* _EXERCISE INSTRUCTIONS_
Report each line of the records below that holds the word "primary".

Dataset entries
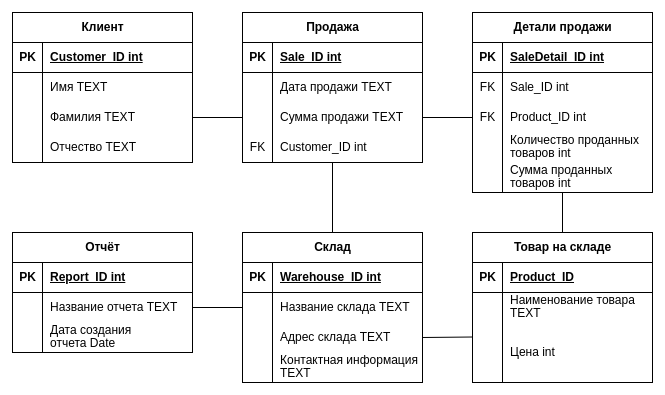
<!DOCTYPE html>
<html lang="ru">
<head>
<meta charset="utf-8">
<title>Схема базы данных продаж</title>
<style>
:root {
  --paper: #fff;
  --ink: #000;
  --row: 30px;
}
* { box-sizing: border-box; margin: 0; padding: 0; }
html, body { width: 665px; height: 395px; overflow: hidden; background: var(--paper); }
body { color: var(--ink); font: 12px/14px "Liberation Sans", Arial, sans-serif; }
.diagram {
  position: relative;
  width: 665px;
  height: 395px;
  padding: 12px;
  display: grid;
  grid-template-columns: repeat(3, 181px);
  grid-template-rows: 181px 151px;
  gap: 39px 49px;
  align-items: start;
}
.relations { position: absolute; left: 0; top: 0; stroke: var(--ink); stroke-width: 1; }
.entity { position: relative; border: 1px solid var(--ink); background: var(--paper); }
.entity h2 {
  height: var(--row);
  border-bottom: 1px solid var(--ink);
  font-size: 12px;
  line-height: 29px;
  text-align: center;
}
.field { display: grid; grid-template-columns: 30px 1fr; height: var(--row); }
.field:last-child { height: 29px; }
.field.tall:last-child { height: 59px; }
.key {
  display: flex;
  align-items: center;
  justify-content: center;
  padding-bottom: 2px;
  border-right: 1px solid var(--ink);
}
.name { display: flex; align-items: center; padding: 0 0 2px 7px; white-space: nowrap; }
.two-line .name { align-items: flex-start; padding: 1px 0 0 7px; line-height: 13px; }
.primary { border-bottom: 1px solid var(--ink); font-weight: bold; }
.primary .name span { text-decoration: underline; }
</style>
</head>
<body>
<main class="diagram">
  <svg class="relations" width="665" height="395" aria-hidden="true">
    <line x1="192" y1="117.5" x2="243" y2="117.5"/>
    <line x1="422" y1="117.5" x2="473" y2="117.5"/>
    <line x1="332.5" y1="162" x2="332.5" y2="233"/>
    <line x1="562.5" y1="192" x2="562.5" y2="233"/>
    <line x1="192" y1="307.5" x2="243" y2="307.5"/>
    <line x1="422" y1="337.5" x2="473" y2="337"/>
  </svg>

  <section class="entity">
    <h2>Клиент</h2>
    <div class="field primary"><div class="key">PK</div><div class="name"><span>Customer_ID int</span></div></div>
    <div class="field"><div class="key"></div><div class="name"><span>Имя TEXT</span></div></div>
    <div class="field"><div class="key"></div><div class="name"><span>Фамилия TEXT</span></div></div>
    <div class="field"><div class="key"></div><div class="name"><span>Отчество TEXT</span></div></div>
  </section>

  <section class="entity">
    <h2>Продажа</h2>
    <div class="field primary"><div class="key">PK</div><div class="name"><span>Sale_ID int</span></div></div>
    <div class="field"><div class="key"></div><div class="name"><span>Дата продажи TEXT</span></div></div>
    <div class="field"><div class="key"></div><div class="name"><span>Сумма продажи TEXT</span></div></div>
    <div class="field"><div class="key">FK</div><div class="name"><span>Customer_ID int</span></div></div>
  </section>

  <section class="entity">
    <h2>Детали продажи</h2>
    <div class="field primary"><div class="key">PK</div><div class="name"><span>SaleDetail_ID int</span></div></div>
    <div class="field"><div class="key">FK</div><div class="name"><span>Sale_ID int</span></div></div>
    <div class="field"><div class="key">FK</div><div class="name"><span>Product_ID int</span></div></div>
    <div class="field two-line"><div class="key"></div><div class="name"><span>Количество проданных<br>товаров int</span></div></div>
    <div class="field two-line"><div class="key"></div><div class="name"><span>Сумма проданных<br>товаров int</span></div></div>
  </section>

  <section class="entity">
    <h2>Отчёт</h2>
    <div class="field primary"><div class="key">PK</div><div class="name"><span>Report_ID int</span></div></div>
    <div class="field"><div class="key"></div><div class="name"><span>Название отчета TEXT</span></div></div>
    <div class="field two-line"><div class="key"></div><div class="name"><span>Дата создания<br>отчета Date</span></div></div>
  </section>

  <section class="entity">
    <h2>Склад</h2>
    <div class="field primary"><div class="key">PK</div><div class="name"><span>Warehouse_ID int</span></div></div>
    <div class="field"><div class="key"></div><div class="name"><span>Название склада TEXT</span></div></div>
    <div class="field"><div class="key"></div><div class="name"><span>Адрес склада TEXT</span></div></div>
    <div class="field two-line"><div class="key"></div><div class="name"><span>Контактная информация<br>TEXT</span></div></div>
  </section>

  <section class="entity">
    <h2>Товар на складе</h2>
    <div class="field primary"><div class="key">PK</div><div class="name"><span>Product_ID</span></div></div>
    <div class="field two-line"><div class="key"></div><div class="name"><span>Наименование товара<br>TEXT</span></div></div>
    <div class="field tall"><div class="key"></div><div class="name"><span>Цена int</span></div></div>
  </section>
</main>
</body>
</html>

* _SOLUTION_
.primary { border-bottom: 1px solid var(--ink); font-weight: bold; }
.primary .name span { text-decoration: underline; }
    <div class="field primary"><div class="key">PK</div><div class="name"><span>Customer_ID int</span></div></div>
    <div class="field primary"><div class="key">PK</div><div class="name"><span>Sale_ID int</span></div></div>
    <div class="field primary"><div class="key">PK</div><div class="name"><span>SaleDetail_ID int</span></div></div>
    <div class="field primary"><div class="key">PK</div><div class="name"><span>Report_ID int</span></div></div>
    <div class="field primary"><div class="key">PK</div><div class="name"><span>Warehouse_ID int</span></div></div>
    <div class="field primary"><div class="key">PK</div><div class="name"><span>Product_ID</span></div></div>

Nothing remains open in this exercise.